Galleries - September 2018

12 GALLERIES SEPTEMBER 2018 It is coming up to almost a century of intense artistic activity in St Ives, and in such a small town, it is hardly surprising that a number of persistent myths have become embedded in that history, myths that are only now, as the 'classic' late 1930s-40s generation have all gone, just beginning to be untangled and de-romanticised. Too many myths to take them all on here, but at the heart of the matter perhaps is how the place actually operated as a collective of artists. Popular legend has them all meeting up in the harbourside pubs and talking art, French Impressionist style, though one of them, Dennis Mitchell, used to tell a rather different story, one that centered less around sociability and more around cheap (very) accommodation and studio space – and a good deal more interaction with the London art scene than is usually given credit. A number of excellent exhibitions mounted to coincide with this month's St Ives Festival would seem to underline this last point (as do, indirectly, some of the permanent displays and temporary exhibitions, Patrick Heron especially at Tate St Ives). In particular there are two shows that link St Ives' 70 year old exhibiting society, the Penwith Gallery, with its 106 year old London counterpart, the London Group. The first, at Penwith, involves a straight swap of spaces with some 75 London Group artists while a slightly smaller number of Penwith members are showing at the London Group's London base, The Cello Factory. It revives nicely a rather older connection which saw many St Ives based artists exhibiting over the years in London Group shows, a link that is in fact being explored in the second show, Belgrave St Ives’ superb 'The London Group – the St Ives Connection' which reveals just how many significant St Ives’ artists retained close London connections (and vice versa) over the years via their membership of the London Group. Patrick Heron, Keith Vaughan, Terry Frost, William Scott, Barbara Hepworth and Alan Davie are just some of the stand out names here though it is often some other now rather less familiar figures – David Haughton, Tom Cross and Robert Adams among them – that bring home the depth of the links between London and St Ives artists' worlds. Add to this a number of distinguished London Group names from the Belgrave's London days – it opened in 1974 – such as Frank Auerbach, John Piper and John Bratby and you have a rich treasure trove of post- war British art, not to mention an important reminder of the major role a particularly intelligent commercial gallery can play in sustaining and developing contemporary artists' careers. Another St Ives story is told this month at New Craftsman Gallery with the first UK exhibition of Matthew Lanyon’s work since his untimely death (just 65) in 2016. The show title ‘Faster Than Words: Older Than Thought’ is a quote taken from Matthew’s writing on his own work.
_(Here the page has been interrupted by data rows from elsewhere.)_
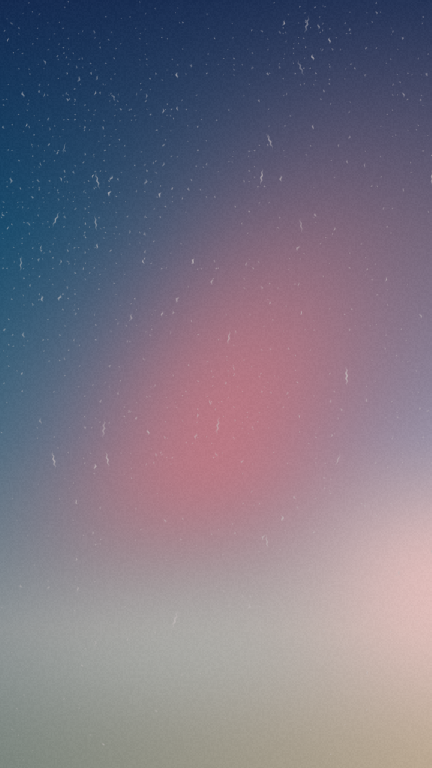
A Shadertoy shader for this background:

```glsl
// Dusky blue sky blending into a slanted rose glow and a pale horizon, with worn film dust.

const float ASPECT = 0.5625;

vec2 hash2(vec2 p) {
    vec3 q = fract(p.xyx * vec3(0.1031, 0.1030, 0.0973));
    q += dot(q, q.yzx + 33.33);
    return fract((q.xx + q.yz) * q.zy);
}

// Soft elliptical falloff, with its long axis leaning along "axis"
float glow(vec2 p, vec2 centre, vec2 axis, vec2 radius) {
    vec2 d = p - centre;
    axis = normalize(axis);
    vec2 q = vec2(dot(d, vec2(axis.y, -axis.x)), dot(d, axis)) / radius;
    return exp(-dot(q, q));
}

// Five colours stacked from the top (t = 0) to the bottom (t = 1)
vec3 ramp(float t, vec3 top, vec3 upper, vec3 middle, vec3 low, vec3 bottom) {
    vec3 c = mix(top, upper, clamp(t / 0.3, 0.0, 1.0));
    c = mix(c, middle, clamp((t - 0.3) / 0.27, 0.0, 1.0));
    c = mix(c, low, clamp((t - 0.57) / 0.25, 0.0, 1.0));
    return mix(c, bottom, smoothstep(0.79, 1.03, t));
}

vec3 sky(vec2 uv, vec2 p) {
    float t = 1.0 - uv.y;
    vec3 left = ramp(t, vec3(0.08, 0.17, 0.32), vec3(0.10, 0.30, 0.43),
        vec3(0.27, 0.42, 0.51), vec3(0.54, 0.57, 0.58), vec3(0.48, 0.52, 0.49));
    vec3 right = ramp(t, vec3(0.13, 0.20, 0.34), vec3(0.39, 0.39, 0.48),
        vec3(0.55, 0.56, 0.65), vec3(0.79, 0.72, 0.69), vec3(0.72, 0.65, 0.56));
    vec3 c = mix(left, right, uv.x);

    // Slanted rose light, fading out above the horizon
    float rose = glow(p, vec2(0.29, 0.44), vec2(0.45, 0.89), vec2(0.18, 0.335));
    c = mix(c, vec3(0.78, 0.47, 0.51), 0.85 * rose * smoothstep(0.10, 0.40, uv.y));

    // Grey horizon haze and pink light at the right edge
    float haze = glow(p, vec2(0.25, 0.17), vec2(0.0, 1.0), vec2(0.22, 0.09));
    c = mix(c, vec3(0.68, 0.70, 0.68), 0.5 * haze);
    float blush = glow(p, vec2(0.59, 0.24), vec2(0.1, 1.0), vec2(0.16, 0.13));
    return mix(c, vec3(0.91, 0.75, 0.74), 0.8 * blush);
}

// Where the surface is most worn
float wear(vec2 p) {
    float patches = 0.5 + 0.5 * sin(p.x * 31.0 + 3.0 * sin(p.y * 17.0)) * sin(p.y * 27.0 + p.x * 9.0);
    float w = 0.10 + 0.15 * patches * smoothstep(0.1, 0.5, p.y);
    w += 0.70 * glow(p, vec2(0.11, 0.83), vec2(0.2, 1.0), vec2(0.11, 0.14));
    w += 0.45 * glow(p, vec2(0.07, 0.69), vec2(0.3, 1.0), vec2(0.08, 0.08));
    w += 0.40 * glow(p, vec2(0.30, 0.47), vec2(1.0, 0.2), vec2(0.05, 0.09));
    w += 0.40 * glow(p, vec2(0.38, 0.95), vec2(1.0, 0.1), vec2(0.04, 0.14));
    return w * smoothstep(-0.1, 0.35, p.y);
}

// One crooked speck in some of the cells of a grid
float flecks(vec2 p, float cells, vec2 size, float density) {
    vec2 id = floor(p * cells);
    vec2 place = hash2(id + cells);
    vec2 form = hash2(id + cells + 71.0);
    float chance = hash2(id + cells + 153.0).x;
    float present = step(chance, density * wear((id + 0.5) / cells));

    vec2 d = (fract(p * cells) - mix(vec2(0.3), vec2(0.7), place)) / cells;
    float lean = (form.x - 0.5) * 0.9;
    d = mat2(cos(lean), sin(lean), -sin(lean), cos(lean)) * d;
    size *= mix(0.45, 1.0, form.y);
    d.x += 0.6 * size.x * sin(d.y * 900.0 + place.x * 6.3);
    float edge = (length(d / size) - 1.0) * size.x;
    float soft = 0.8 / iResolution.y;
    return present * (1.0 - smoothstep(-soft, soft, edge)) * mix(0.5, 1.0, place.y);
}

void mainImage(out vec4 fragColor, in vec2 fragCoord) {
    vec2 uv = fragCoord / iResolution.xy;
    vec2 p = uv * vec2(ASPECT, 1.0);
    vec3 c = sky(uv, p);

    // Fine dust, chips and upright scratches
    float dust = 0.45 * flecks(p, 150.0, vec2(0.0010), 0.30);
    dust = max(dust, 0.50 * flecks(p, 87.0, vec2(0.0012, 0.0017), 0.28));
    dust = max(dust, 0.75 * flecks(p, 45.0, vec2(0.0013, 0.0030), 0.28));
    dust = max(dust, 0.75 * flecks(p, 19.0, vec2(0.0013, 0.0085), 0.40));
    c = mix(c, vec3(0.76, 0.73, 0.73), dust);

    // Faint film grain
    c += (hash2(floor(p * 512.0)).x - 0.5) * 0.022;
    fragColor = vec4(c, 1.0);
}
```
An important artist for Cornwall in his own right, his father, Peter Lanyon, was of course a major figure at the centre of the modern abstract movement. A poignant autobiographical tract on the gallery’s website recalls “while I was tearing round the garden as Davy Crockett, movers and shakers of art (ie Ben Nicholson, Naum Gabo) were passing the sugar and spreading the cream.” Peter Lanyon also died prematurely at just 46 in a gliding accident, an incident which “came into me like an ocean.” Highlights of this important show include the painting ‘Wreck of the Torrey Canyon (or Crude Oil)’ and ‘An Altar Piece for West Penwith’, a first showing in Cornwall of the stained-glass triptych which was his final finished work . A nice adjunct to the St Ives and London Group shows meanwhile is provided by the Tregony Gallery (Truro) whose exhibition this .. ‘persistent myths have become embedded . . .’ rt the West above: M atthew Lanyon ‘Wreck of the Torrey Canyon’ New Craftsman Gallery